- Storage: This is entirely up to you. Some people prefer to keep their gear inside the trailer, while others like to have it all packed up and ready to go. You can add shelves, cabinets, or racks. Choose a storage solution that works best for you and your particular build.
- Other Construction Supplies: Depending on your build, you’ll also likely need the usual construction supplies like primer, paint, screws, and sealant.
You’ll need the following tools to build your overland trailer:
- Oxygen/acetylene torch
- Reciprocating saw or oscillating multitool
Your first line of business is cutting and welding the overland trailer’s frame. Following that, you’ll need to add cross-members, which provide additional support for the frame.
After the frame is complete, you’ll move on to building the trailer’s walls and roof. Finally, you’ll add the trailer’s flooring, which can be either plywood or aluminum.
1. Plan Your Trailer
Take note of all the things you want from your trailer. There are plenty of designs and plans already available online. Just search for “camping trailer design plan,” and you’d be amazed at how many interesting designs there are for you to use. From here on out, what you need and how you’ll assemble your trailer will depend on your plan. The rest of the steps outlined here follow the general idea.
2. Lay Out the Chassis
If you’re building a towable trailer, you’ll need to build on top of a chassis. Following the plan, you must lay out the frame, wheels, and suspensions.
3. Cut and Weld the Frame
Cut two lengths of square tubing to the desired width of your trailer. These will be the main beams of your trailer’s frame. Next, cut four lengths of angle bars to the desired length of your trailer. These will be used as cross-members to support the frame.
4. Add Cross-Members
Cut four lengths of angle bars to the desired length of your trailer. These will be used as cross-members to support the frame. Weld the cross-members to the main beams of the frame. Be sure to weld them securely so that the frame is strong and durable.
5. Build the Walls and Roof
Cut the plywood or MDF to the desired size of your trailer’s walls and roof. Weld or screw the walls to the frame. Be sure to seal all of the seams with silicone or another sealant to keep out moisture.
6. Sort the Plumbing
Before you fix everything, route your plumbing pipes if you plan to add some amenities that need them. Perform leak and pressure tests to make sure all the joints are properly connected. It will be a pain to find leaks once you’ve covered the pipes up.
7. Wire Up the Electrical

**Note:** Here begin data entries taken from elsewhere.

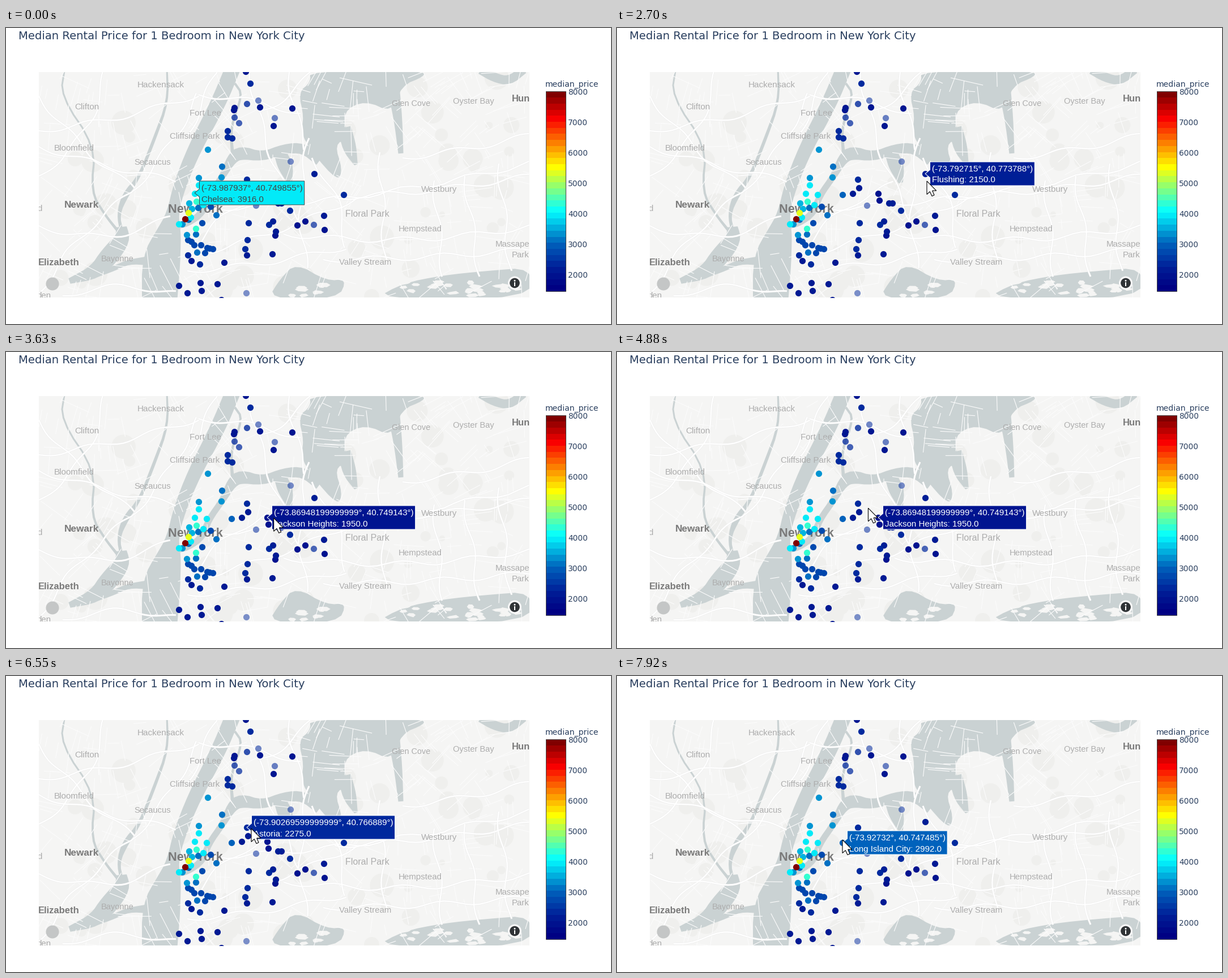
Animation of 1068 by 524 pixels, one loop 8 s. Source, as a matplotlib script:

```python
import numpy as np
import matplotlib.pyplot as plt
from matplotlib.animation import FuncAnimation
from matplotlib.collections import LineCollection, PolyCollection
from matplotlib.colors import LinearSegmentedColormap
from matplotlib.patches import Circle, Polygon, Rectangle

W, H, DPI = 1068, 524, 100
LOOP, STEP = 8000, 40
PT = 72 / DPI
LEFT, RIGHT, TOP, BOTTOM = 58, 924, 78, 477
P_MIN, P_MAX = 1463, 8000

INK, LAND, WATER = "#2a3f5f", "#f5f5f4", "#cad2d3"
SANS = "Liberation Sans"
rng = np.random.default_rng(4)

JET = LinearSegmentedColormap.from_list("price", [
    (0, "#000083"), (.075, "#001490"), (.105, "#001e96"), (.125, "#00289d"),
    (.234, "#0062bc"), (.375, "#02eaf8"), (.40, "#05ffff"), (.625, "#ffff00"),
    (.875, "#fa0000"), (1, "#800000")], N=1024)

fig = plt.figure(figsize=(W / DPI, H / DPI), dpi=DPI, facecolor="white")


def layer(x0, x1, y0, y1):
    """Axes whose data units are stage pixels, y pointing down."""
    ax = fig.add_axes([x0 / W, 1 - y1 / H, (x1 - x0) / W, (y1 - y0) / H])
    ax.set(xlim=(x0, x1), ylim=(y1, y0))
    ax.axis("off")
    return ax


def label(ax, x, y, text, size, color, font="DejaVu Sans", **kw):
    return ax.text(x, y, text, fontsize=size * PT, color=color, family=font,
                   va="center_baseline", clip_on=True, **kw)


def price_color(price):
    return JET((price - P_MIN) / (P_MAX - P_MIN))


def smooth(points, closed=False, rounds=2):
    """Chaikin corner cutting."""
    p = np.array(points, float)
    for _ in range(rounds):
        q = np.roll(p, -1, axis=0) if closed else p[1:]
        a = p if closed else p[:-1]
        cut = np.stack([.75 * a + .25 * q, .25 * a + .75 * q], 1).reshape(-1, p.shape[1])
        p = cut if closed else np.vstack([p[:1], cut, p[-1:]])
    return p


def ribbon(points):
    """Outline of a river given as (x, y, width)."""
    p = smooth(points)
    d = np.gradient(p[:, :2], axis=0)
    normal = np.stack([-d[:, 1], d[:, 0]], 1) / np.hypot(*d.T)[:, None]
    side = normal * p[:, 2:] / 2
    return np.vstack([p[:, :2] + side, (p[:, :2] - side)[::-1]])


def road(x0, y0, x1, y1, bow=0):
    """Slightly winding line; bow is its sideways bulge in the middle."""
    s = np.linspace(0, 1, 30)
    dx, dy = x1 - x0, y1 - y0
    length = np.hypot(dx, dy)
    off = bow * np.sin(np.pi * s) + 5 * np.sin(length / 60 * np.pi * s)
    return np.stack([x0 + dx * s - dy / length * off,
                     y0 + dy * s + dx / length * off], 1)


# ---- base map
base = layer(LEFT, RIGHT, TOP, BOTTOM)
base.add_patch(Rectangle((LEFT, TOP), RIGHT - LEFT, BOTTOM - TOP, fc=LAND, lw=0))
for _ in range(70):
    spot = rng.uniform((60, 80), (924, 476))
    base.add_patch(Circle(spot, rng.uniform(5, 22), fc="#efefed", lw=0))

streets = []
for _ in range(420):
    x, y = rng.uniform(LEFT, RIGHT), rng.uniform(TOP, BOTTOM)
    turn = .5 * np.sin(x / 70) + .4 * np.cos(y / 55) + rng.integers(2) * np.pi / 2
    d = rng.uniform(8, 30) * np.array([np.cos(turn), np.sin(turn)])
    streets.append([(x - d[0], y - d[1]), (x + d[0], y + d[1])])
base.add_collection(LineCollection(streets, colors="#fcfcfc", linewidths=.8))

hudson = [(401, 70, 27), (374, 135, 27), (332, 215, 24), (306, 280, 22),
          (294, 328, 20), (288, 362, 44), (274, 410, 68), (271, 485, 62)]
east_river = [(296, 350, 14), (322, 346, 11), (348, 326, 12), (357, 298, 11),
              (384, 260, 11), (398, 232, 18), (414, 220, 24), (452, 228, 16),
              (492, 214, 18), (524, 212, 18), (554, 234, 20)]
flushing_bay = [(484, 222, 22), (494, 246, 28), (501, 274, 8)]
newark_bay = [(204, 352, 18), (206, 374, 28), (182, 404, 34), (158, 432, 26), (112, 448, 10)]
kill = [(160, 436, 10), (190, 426, 9), (216, 414, 8), (252, 412, 16)]
hackensack = [(204, 360, 6), (198, 330, 5), (210, 296, 12), (236, 262, 5),
              (262, 196, 6), (286, 130, 4), (284, 70, 3)]
passaic = [(198, 360, 5), (174, 330, 4), (150, 290, 4), (158, 210, 3),
           (96, 120, 3), (104, 70, 3)]
harlem = [(400, 224, 6), (396, 176, 4), (418, 118, 4), (404, 98, 4)]
neck_bay = [(598, 176, 22), (606, 212, 26), (618, 242, 6)]
harbor = [(684, 108, 22), (692, 160, 15), (697, 222, 9)]
oyster_bay = [(838, 74, 16), (862, 88, 16), (888, 94, 16), (914, 74, 14)]
rivers = [hudson, east_river, flushing_bay, newark_bay, kill, hackensack,
          passaic, harlem, neck_bay, harbor, oyster_bay]

sound = [(536, 76), (538, 96), (516, 114), (526, 158), (520, 184), (540, 220),
         (586, 272), (594, 250), (580, 206), (604, 196), (594, 148), (634, 128),
         (682, 150), (698, 102), (738, 86), (738, 76)]
jamaica = [(462, 480), (484, 444), (512, 416), (566, 448), (602, 444), (586, 480)]
south_bays = [(650, 480), (700, 452), (770, 438), (848, 430), (928, 424), (928, 480)]
waters = [ribbon(r) for r in rivers]
waters += [smooth(w, True) for w in (sound, jamaica, south_bays)]
base.add_collection(PolyCollection(waters, facecolors=WATER, linewidths=0))

isles = []
for k in range(34):
    x, y = rng.uniform(690, 920) if k < 26 else rng.uniform(495, 580), rng.uniform(448, 474)
    a = np.linspace(0, 2 * np.pi, 7)[:-1]
    isles.append(np.stack([x + rng.uniform(5, 13) * np.cos(a),
                           y + rng.uniform(2, 5, 6) * np.sin(a)], 1))
base.add_collection(PolyCollection(isles, facecolors=LAND, linewidths=0))

west_roads = [
    (58, 470, 222, 290, -12), (222, 290, 340, 118, 8), (58, 262, 175, 78, 25),
    (58, 182, 340, 118, 8), (340, 118, 520, 152, -6), (320, 190, 372, 78, 0),
    (100, 474, 300, 470, -14), (58, 350, 290, 335, 26), (58, 210, 300, 270, 4),
    (58, 120, 226, 284, 10)]
east_roads = [
    (315, 410, 490, 275, -18), (320, 430, 600, 388, 6), (340, 400, 620, 300, 8),
    (370, 320, 924, 240, 14), (580, 300, 924, 262, 6), (490, 365, 924, 352, 16),
    (560, 410, 924, 392, 4), (535, 195, 530, 425, 12), (540, 230, 600, 388, -14),
    (756, 270, 772, 440, 0), (810, 262, 836, 440, 0), (870, 240, 890, 430, 0),
    (450, 146, 540, 78, 8), (500, 78, 530, 215, 4), (430, 78, 520, 340, 12),
    (660, 220, 670, 420, 0), (700, 230, 924, 190, 4)]
lines = [road(*r) for r in west_roads + east_roads]
base.add_collection(LineCollection(lines, colors="#ececec", linewidths=2.4))
base.add_collection(LineCollection(lines, colors="white", linewidths=1.7))

TOWNS = [(273, 99, "Hackensack", 15.2), (143, 138, "Clifton", 15.2),
         (352, 149, "Fort Lee", 15), (333, 190, "Cliffside Park", 15),
         (120, 211, "Bloomfield", 15.2), (259, 236, "Secaucus", 14.6),
         (197, 408, "Bayonne", 14.6), (715, 132, "Glen Cove", 14.4),
         (825, 128, "Oyster Bay", 14.6), (765, 284, "Westbury", 15),
         (638, 328, "Floral Park", 16), (731, 354, "Hempstead", 15),
         (634, 414, "Valley Stream", 15), (894, 381, "Massape", 15),
         (908, 401, "Park", 15), (60, 318, "d", 15), (67, 473, "den", 15)]
CITIES = [(334, 319, "New York", 21.6), (134, 312, "Newark", 17.3),
          (93, 414, "Elizabeth", 16.6), (909, 124, "Hun", 16.6)]
for town in TOWNS:
    label(base, *town, "#adadad", SANS, ha="center")
for city in CITIES:
    label(base, *city, "#7a7a7a", SANS, ha="center", weight="bold")

# ---- price markers
BRONX = {
    2000: [(423, 77), (403, 141), (402, 145), (448, 140), (505, 142), (472, 173)],
    2300: [(431, 98), (391, 182), (391, 193), (399, 195)]}
MANHATTAN = {
    2700: [(361, 316), (346, 345)],
    3080: [(381, 245), (339, 318), (371, 331), (322, 339)],
    3330: [(356, 215), (380, 264), (340, 265), (311, 347)],
    3550: [(323, 310), (328, 320)],
    3916: [(340, 278), (333, 293), (354, 295), (348, 313), (326, 335), (305, 347)],
    4350: [(336, 307), (335, 355)],
    5400: [(322, 327)],
    8000: [(316, 338)]}
BROOKLYN = {
    2050: [(327, 412), (385, 415), (343, 451), (373, 453), (305, 456),
           (320, 469), (345, 465), (380, 481)],
    2300: [(321, 402), (342, 418)],
    2650: [(321, 375), (327, 378), (332, 384), (344, 384), (355, 389),
           (359, 390), (365, 391), (351, 398)],
    3080: [(335, 365), (337, 397)],
    3330: [(319, 366)]}
QUEENS = {
    1930: [(461, 293), (463, 305), (475, 367), (514, 349), (528, 342), (562, 357)],
    2080: [(427, 283), (416, 293), (561, 332), (425, 402), (470, 400), (476, 360)],
    2150: [(480, 310), (486, 310), (471, 342), (544, 258)],
    2300: [(425, 268), (426, 375), (422, 391), (428, 345), (464, 348),
           (596, 295), (501, 323)],
    2992: [(398, 295)]}
FADED = [(445, 128, .55), (425, 134, .8), (403, 158, .75), (411, 168, .72),
         (474, 159, .58), (502, 236, .52), (441, 314, .55), (543, 348, .7),
         (424, 469, .5)]
SIZE = (11.2 * PT) ** 2
for borough in (BRONX, BROOKLYN, QUEENS, MANHATTAN):
    for price, spots in borough.items():
        base.scatter(*zip(*spots), s=SIZE, color=[price_color(price)], lw=0, zorder=4)
for x, y, alpha in FADED:
    base.scatter(x, y, s=SIZE, color=[price_color(2280)], alpha=alpha, lw=0, zorder=4)

# ---- map badges
base.add_patch(Circle((82, 453), 11.5, fc="#c4c6c6", lw=0, zorder=5))
base.add_patch(Circle((898, 451.5), 12, fc="#f8f8f8", lw=0, zorder=5))
base.add_patch(Circle((898, 451.5), 8.8, fc="#2f3336", lw=0, zorder=5))
base.add_patch(Circle((898, 447.3), 1.5, fc="white", lw=0, zorder=6))
base.add_patch(Rectangle((896.7, 450), 2.6, 6.6, fc="white", lw=0, zorder=6))

# ---- title and colour bar
top = layer(0, W, 0, H)
label(top, 22, 13, "Median Rental Price for 1 Bedroom in New York City", 19.7, INK)
label(top, 952, 98, "median_price", 14, INK)
BANDS, BAR_TOP, BAR_BOTTOM = 33, 112, 465.5
edges = np.linspace(BAR_BOTTOM, BAR_TOP, BANDS + 1)
for k in range(BANDS):
    top.add_patch(Rectangle((953, edges[k + 1]), 35, edges[k] - edges[k + 1] + .5,
                            fc=JET(k / (BANDS - 1)), lw=0))
top.add_patch(Rectangle((953, BAR_TOP), 35, BAR_BOTTOM - BAR_TOP,
                        fc="none", ec="#444444", lw=PT))
for price in range(2000, 8001, 1000):
    label(top, 992, 112 + (P_MAX - price) * .054, str(price), 13.8, INK)

# ---- hover labels
HOVERS = [
    (0, 120, 333, 292, "-73.987937°, 40.749855°", "Chelsea", 3916),
    (1770, 2950, 544, 258, "-73.792715°, 40.773788°", "Flushing", 2150),
    (3290, 3450, 486, 310, "-73.846055°, 40.737099°", "Forest Hills", 2150),
    (3450, 3570, 480, 310, "-73.85169599999999°, 40.736981°", "Rego Park", 2150),
    (3570, 4930, 461, 293, "-73.86948199999999°, 40.749143°", "Jackson Heights", 1950),
    (4930, 5200, 427, 283, "-73.900812°, 40.756213°", "Woodside", 2100),
    (5200, 6640, 425, 268, "-73.90269599999999°, 40.766889°", "Astoria", 2275),
    (6680, 7790, 380, 264, "-73.944512°, 40.769721°", "Roosevelt Island", 3330),
    (7790, 8000, 398, 295, "-73.92732°, 40.747485°", "Long Island City", 2992)]
renderer = fig.canvas.get_renderer()


def hover(x, y, where, name, price):
    ink = "#444444" if price > 3600 else "white"
    x0 = x + 8.5
    texts = [label(top, x0 + 3.2, y + dy, s, 15.1, ink, SANS, zorder=9)
             for dy, s in [(-9.5, f"({where})"), (10, f"{name}: {price:.1f}")]]
    x1 = x0 + 6.5 + max(t.get_window_extent(renderer).width for t in texts)
    shape = [(x, y), (x0, y - 7), (x0, y - 21), (x1, y - 21), (x1, y + 21),
             (x0, y + 21), (x0, y + 7)]
    box = Polygon(shape, fc=price_color(price), ec=ink, lw=PT, zorder=8)
    top.add_patch(box)
    return [box, *texts]


hovers = [(start, end, hover(*rest)) for start, end, *rest in HOVERS]

# ---- pointer
ARROW = np.array([(0, 0), (0, 23.5), (5.3, 18.6), (9, 26.6), (13, 24.8),
                  (9.7, 17), (16.7, 17)])
pointer = Polygon(ARROW, fc="white", ec="black", lw=1.1 * PT, zorder=12)
top.add_patch(pointer)

# Moves as (start, end, x, y); the pointer rests in between.
START = (844, 494)
MOVES = [(120, 370, 699, 372), (830, 900, 690, 363), (1070, 1220, 689, 354),
         (1220, 1850, 548, 272), (2680, 2700, 547, 271), (2870, 3400, 487, 291),
         (3400, 3630, 472, 294), (4330, 4420, 468, 291), (4660, 4890, 445, 276),
         (4890, 4980, 431, 279), (5120, 5290, 433, 273), (6520, 6540, 433, 270),
         (6550, 6760, 385, 266), (7520, 7920, 398, 290)]


def pointer_at(t):
    pos = np.array(START, float)
    for start, end, x, y in MOVES:
        pos += (np.array([x, y]) - pos) * np.clip((t - start) / (end - start), 0, 1)
    return pos


def update(i):
    t = i * STEP + STEP / 2
    for start, end, parts in hovers:
        for part in parts:
            part.set_visible(start <= t < end)
    pointer.set_visible(t >= 120)
    pointer.set_xy(ARROW + pointer_at(t))
    return [pointer]


anim = FuncAnimation(fig, update, frames=LOOP // STEP, interval=STEP,
                     repeat=True, repeat_delay=0, blit=False)
plt.show()
```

The electrical system in your overland trailer is important for powering lights, appliances, and other electronics. You’ll need to wire up the electrical system in your trailer before you can use it. Laying out the wires before putting on the floors and adding the finishing touches allows you to hide the wires and conduits in the walls or under the floors. You may need an additional battery to power the electricals in your trailer so that it wouldn’t draw from your truck or SUV’s existing system.
8. Add Flooring to the Trailer
Cut the material to the desired size of your trailer’s floor. Install the flooring using screws or bolts. Higher-quality flooring options will provide maximum longevity.
9. Add Storage and Amenities
The next step is to add any cabinets, shelves, or other features to your trailer. This is completely optional and up to you. Just bear in mind that the more functionality you want in your overland trailer, the more features you’ll want to include in your final build.
Enjoy Your Outdoor Adventure
With your overland trailer built and ready to go, all you need now are some great ideas for outdoor adventures. An overland trailer enables you to bring many of the comforts of home with you on your trip.
With a planned approach and the right materials, you can build a great overland trailer that will make your outdoor adventures more enjoyable.